The output should be the records themselves, given again exactly.

Stored data

_ _ _ _ _ _ _

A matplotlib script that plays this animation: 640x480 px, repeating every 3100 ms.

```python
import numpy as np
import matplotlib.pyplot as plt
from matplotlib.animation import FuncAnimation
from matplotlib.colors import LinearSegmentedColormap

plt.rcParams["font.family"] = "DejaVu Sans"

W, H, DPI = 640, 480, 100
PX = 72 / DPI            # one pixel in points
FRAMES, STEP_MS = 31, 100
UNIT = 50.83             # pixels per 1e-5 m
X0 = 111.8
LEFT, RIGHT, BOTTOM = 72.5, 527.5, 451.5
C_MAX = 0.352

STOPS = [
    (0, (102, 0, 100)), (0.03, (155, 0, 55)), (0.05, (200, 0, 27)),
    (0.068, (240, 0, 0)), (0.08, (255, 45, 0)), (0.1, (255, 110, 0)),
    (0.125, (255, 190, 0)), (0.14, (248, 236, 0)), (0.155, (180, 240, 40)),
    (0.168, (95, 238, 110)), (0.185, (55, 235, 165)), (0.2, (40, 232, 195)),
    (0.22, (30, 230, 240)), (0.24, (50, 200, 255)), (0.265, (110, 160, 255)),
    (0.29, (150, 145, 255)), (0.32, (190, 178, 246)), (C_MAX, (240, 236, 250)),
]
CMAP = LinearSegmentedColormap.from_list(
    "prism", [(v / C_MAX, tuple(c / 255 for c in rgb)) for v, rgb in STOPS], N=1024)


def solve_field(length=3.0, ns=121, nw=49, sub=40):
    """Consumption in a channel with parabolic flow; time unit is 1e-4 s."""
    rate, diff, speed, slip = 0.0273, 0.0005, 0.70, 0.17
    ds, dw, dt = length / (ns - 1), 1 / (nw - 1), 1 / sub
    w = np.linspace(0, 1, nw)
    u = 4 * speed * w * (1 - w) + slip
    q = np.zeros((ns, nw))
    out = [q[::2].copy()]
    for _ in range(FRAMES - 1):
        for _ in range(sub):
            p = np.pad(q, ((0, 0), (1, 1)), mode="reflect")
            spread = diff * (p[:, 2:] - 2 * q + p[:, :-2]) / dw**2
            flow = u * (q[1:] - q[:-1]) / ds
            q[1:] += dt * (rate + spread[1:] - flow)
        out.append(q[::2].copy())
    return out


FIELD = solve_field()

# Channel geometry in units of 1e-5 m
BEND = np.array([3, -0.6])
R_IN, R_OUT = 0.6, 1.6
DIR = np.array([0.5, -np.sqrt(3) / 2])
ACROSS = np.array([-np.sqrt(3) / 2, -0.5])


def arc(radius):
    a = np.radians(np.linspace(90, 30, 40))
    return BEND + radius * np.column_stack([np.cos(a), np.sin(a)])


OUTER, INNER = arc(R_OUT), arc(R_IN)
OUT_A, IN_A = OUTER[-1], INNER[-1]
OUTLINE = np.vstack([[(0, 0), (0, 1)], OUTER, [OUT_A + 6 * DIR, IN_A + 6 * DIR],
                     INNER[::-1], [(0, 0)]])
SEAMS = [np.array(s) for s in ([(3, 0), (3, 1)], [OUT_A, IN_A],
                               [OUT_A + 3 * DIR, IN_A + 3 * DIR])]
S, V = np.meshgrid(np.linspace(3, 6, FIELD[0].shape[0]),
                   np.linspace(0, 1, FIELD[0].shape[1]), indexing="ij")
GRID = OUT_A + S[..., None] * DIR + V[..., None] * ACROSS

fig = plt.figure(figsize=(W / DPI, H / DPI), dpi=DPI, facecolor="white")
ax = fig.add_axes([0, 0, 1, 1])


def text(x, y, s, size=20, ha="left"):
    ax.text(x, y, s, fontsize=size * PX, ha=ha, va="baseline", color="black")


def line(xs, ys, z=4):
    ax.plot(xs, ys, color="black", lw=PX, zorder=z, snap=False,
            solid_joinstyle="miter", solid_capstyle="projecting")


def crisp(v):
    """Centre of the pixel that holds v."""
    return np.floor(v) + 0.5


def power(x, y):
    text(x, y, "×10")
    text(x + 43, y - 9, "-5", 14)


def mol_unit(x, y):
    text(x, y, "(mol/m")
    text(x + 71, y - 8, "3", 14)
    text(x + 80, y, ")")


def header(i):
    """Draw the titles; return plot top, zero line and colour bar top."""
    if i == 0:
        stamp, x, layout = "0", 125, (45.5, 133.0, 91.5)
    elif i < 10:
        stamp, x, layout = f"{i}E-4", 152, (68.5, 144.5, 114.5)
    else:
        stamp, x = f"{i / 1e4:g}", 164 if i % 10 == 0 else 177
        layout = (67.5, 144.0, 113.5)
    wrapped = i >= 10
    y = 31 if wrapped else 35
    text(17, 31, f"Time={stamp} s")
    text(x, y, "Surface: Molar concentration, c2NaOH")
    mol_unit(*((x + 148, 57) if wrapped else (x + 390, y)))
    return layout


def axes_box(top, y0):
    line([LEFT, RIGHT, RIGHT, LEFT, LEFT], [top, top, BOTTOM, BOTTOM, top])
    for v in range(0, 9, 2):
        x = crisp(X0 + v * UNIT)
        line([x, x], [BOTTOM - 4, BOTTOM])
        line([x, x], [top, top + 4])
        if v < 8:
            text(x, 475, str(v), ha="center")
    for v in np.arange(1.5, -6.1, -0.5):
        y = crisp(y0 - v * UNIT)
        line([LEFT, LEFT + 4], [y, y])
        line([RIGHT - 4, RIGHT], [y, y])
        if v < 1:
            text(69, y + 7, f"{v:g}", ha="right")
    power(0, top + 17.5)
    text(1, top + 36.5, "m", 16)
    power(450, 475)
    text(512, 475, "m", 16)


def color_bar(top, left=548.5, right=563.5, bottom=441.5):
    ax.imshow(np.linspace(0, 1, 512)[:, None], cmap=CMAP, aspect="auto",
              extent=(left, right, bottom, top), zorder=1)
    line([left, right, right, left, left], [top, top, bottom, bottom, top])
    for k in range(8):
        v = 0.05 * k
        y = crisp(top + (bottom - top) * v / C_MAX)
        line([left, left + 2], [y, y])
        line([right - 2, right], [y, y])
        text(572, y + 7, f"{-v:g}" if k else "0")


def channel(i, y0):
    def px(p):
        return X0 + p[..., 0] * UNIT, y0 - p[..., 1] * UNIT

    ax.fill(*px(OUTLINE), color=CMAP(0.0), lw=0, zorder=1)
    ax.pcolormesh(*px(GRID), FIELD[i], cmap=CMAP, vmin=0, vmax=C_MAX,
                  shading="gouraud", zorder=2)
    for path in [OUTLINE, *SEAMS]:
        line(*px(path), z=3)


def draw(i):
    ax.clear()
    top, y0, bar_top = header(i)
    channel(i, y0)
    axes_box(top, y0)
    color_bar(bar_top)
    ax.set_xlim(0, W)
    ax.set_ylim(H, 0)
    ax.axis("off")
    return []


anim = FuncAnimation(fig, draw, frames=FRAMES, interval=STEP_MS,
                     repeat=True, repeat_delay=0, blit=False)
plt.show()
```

_ _ _ _ _ _ _

__Solution__:
A matplotlib script that plays this animation: 640x480 px, repeating every 3100 ms.

```python
import numpy as np
import matplotlib.pyplot as plt
from matplotlib.animation import FuncAnimation
from matplotlib.colors import LinearSegmentedColormap

plt.rcParams["font.family"] = "DejaVu Sans"

W, H, DPI = 640, 480, 100
PX = 72 / DPI            # one pixel in points
FRAMES, STEP_MS = 31, 100
UNIT = 50.83             # pixels per 1e-5 m
X0 = 111.8
LEFT, RIGHT, BOTTOM = 72.5, 527.5, 451.5
C_MAX = 0.352

STOPS = [
    (0, (102, 0, 100)), (0.03, (155, 0, 55)), (0.05, (200, 0, 27)),
    (0.068, (240, 0, 0)), (0.08, (255, 45, 0)), (0.1, (255, 110, 0)),
    (0.125, (255, 190, 0)), (0.14, (248, 236, 0)), (0.155, (180, 240, 40)),
    (0.168, (95, 238, 110)), (0.185, (55, 235, 165)), (0.2, (40, 232, 195)),
    (0.22, (30, 230, 240)), (0.24, (50, 200, 255)), (0.265, (110, 160, 255)),
    (0.29, (150, 145, 255)), (0.32, (190, 178, 246)), (C_MAX, (240, 236, 250)),
]
CMAP = LinearSegmentedColormap.from_list(
    "prism", [(v / C_MAX, tuple(c / 255 for c in rgb)) for v, rgb in STOPS], N=1024)


def solve_field(length=3.0, ns=121, nw=49, sub=40):
    """Consumption in a channel with parabolic flow; time unit is 1e-4 s."""
    rate, diff, speed, slip = 0.0273, 0.0005, 0.70, 0.17
    ds, dw, dt = length / (ns - 1), 1 / (nw - 1), 1 / sub
    w = np.linspace(0, 1, nw)
    u = 4 * speed * w * (1 - w) + slip
    q = np.zeros((ns, nw))
    out = [q[::2].copy()]
    for _ in range(FRAMES - 1):
        for _ in range(sub):
            p = np.pad(q, ((0, 0), (1, 1)), mode="reflect")
            spread = diff * (p[:, 2:] - 2 * q + p[:, :-2]) / dw**2
            flow = u * (q[1:] - q[:-1]) / ds
            q[1:] += dt * (rate + spread[1:] - flow)
        out.append(q[::2].copy())
    return out


FIELD = solve_field()

# Channel geometry in units of 1e-5 m
BEND = np.array([3, -0.6])
R_IN, R_OUT = 0.6, 1.6
DIR = np.array([0.5, -np.sqrt(3) / 2])
ACROSS = np.array([-np.sqrt(3) / 2, -0.5])


def arc(radius):
    a = np.radians(np.linspace(90, 30, 40))
    return BEND + radius * np.column_stack([np.cos(a), np.sin(a)])


OUTER, INNER = arc(R_OUT), arc(R_IN)
OUT_A, IN_A = OUTER[-1], INNER[-1]
OUTLINE = np.vstack([[(0, 0), (0, 1)], OUTER, [OUT_A + 6 * DIR, IN_A + 6 * DIR],
                     INNER[::-1], [(0, 0)]])
SEAMS = [np.array(s) for s in ([(3, 0), (3, 1)], [OUT_A, IN_A],
                               [OUT_A + 3 * DIR, IN_A + 3 * DIR])]
S, V = np.meshgrid(np.linspace(3, 6, FIELD[0].shape[0]),
                   np.linspace(0, 1, FIELD[0].shape[1]), indexing="ij")
GRID = OUT_A + S[..., None] * DIR + V[..., None] * ACROSS

fig = plt.figure(figsize=(W / DPI, H / DPI), dpi=DPI, facecolor="white")
ax = fig.add_axes([0, 0, 1, 1])


def text(x, y, s, size=20, ha="left"):
    ax.text(x, y, s, fontsize=size * PX, ha=ha, va="baseline", color="black")


def line(xs, ys, z=4):
    ax.plot(xs, ys, color="black", lw=PX, zorder=z, snap=False,
            solid_joinstyle="miter", solid_capstyle="projecting")


def crisp(v):
    """Centre of the pixel that holds v."""
    return np.floor(v) + 0.5


def power(x, y):
    text(x, y, "×10")
    text(x + 43, y - 9, "-5", 14)


def mol_unit(x, y):
    text(x, y, "(mol/m")
    text(x + 71, y - 8, "3", 14)
    text(x + 80, y, ")")


def header(i):
    """Draw the titles; return plot top, zero line and colour bar top."""
    if i == 0:
        stamp, x, layout = "0", 125, (45.5, 133.0, 91.5)
    elif i < 10:
        stamp, x, layout = f"{i}E-4", 152, (68.5, 144.5, 114.5)
    else:
        stamp, x = f"{i / 1e4:g}", 164 if i % 10 == 0 else 177
        layout = (67.5, 144.0, 113.5)
    wrapped = i >= 10
    y = 31 if wrapped else 35
    text(17, 31, f"Time={stamp} s")
    text(x, y, "Surface: Molar concentration, c2NaOH")
    mol_unit(*((x + 148, 57) if wrapped else (x + 390, y)))
    return layout


def axes_box(top, y0):
    line([LEFT, RIGHT, RIGHT, LEFT, LEFT], [top, top, BOTTOM, BOTTOM, top])
    for v in range(0, 9, 2):
        x = crisp(X0 + v * UNIT)
        line([x, x], [BOTTOM - 4, BOTTOM])
        line([x, x], [top, top + 4])
        if v < 8:
            text(x, 475, str(v), ha="center")
    for v in np.arange(1.5, -6.1, -0.5):
        y = crisp(y0 - v * UNIT)
        line([LEFT, LEFT + 4], [y, y])
        line([RIGHT - 4, RIGHT], [y, y])
        if v < 1:
            text(69, y + 7, f"{v:g}", ha="right")
    power(0, top + 17.5)
    text(1, top + 36.5, "m", 16)
    power(450, 475)
    text(512, 475, "m", 16)


def color_bar(top, left=548.5, right=563.5, bottom=441.5):
    ax.imshow(np.linspace(0, 1, 512)[:, None], cmap=CMAP, aspect="auto",
              extent=(left, right, bottom, top), zorder=1)
    line([left, right, right, left, left], [top, top, bottom, bottom, top])
    for k in range(8):
        v = 0.05 * k
        y = crisp(top + (bottom - top) * v / C_MAX)
        line([left, left + 2], [y, y])
        line([right - 2, right], [y, y])
        text(572, y + 7, f"{-v:g}" if k else "0")


def channel(i, y0):
    def px(p):
        return X0 + p[..., 0] * UNIT, y0 - p[..., 1] * UNIT

    ax.fill(*px(OUTLINE), color=CMAP(0.0), lw=0, zorder=1)
    ax.pcolormesh(*px(GRID), FIELD[i], cmap=CMAP, vmin=0, vmax=C_MAX,
                  shading="gouraud", zorder=2)
    for path in [OUTLINE, *SEAMS]:
        line(*px(path), z=3)


def draw(i):
    ax.clear()
    top, y0, bar_top = header(i)
    channel(i, y0)
    axes_box(top, y0)
    color_bar(bar_top)
    ax.set_xlim(0, W)
    ax.set_ylim(H, 0)
    ax.axis("off")
    return []


anim = FuncAnimation(fig, draw, frames=FRAMES, interval=STEP_MS,
                     repeat=True, repeat_delay=0, blit=False)
plt.show()
```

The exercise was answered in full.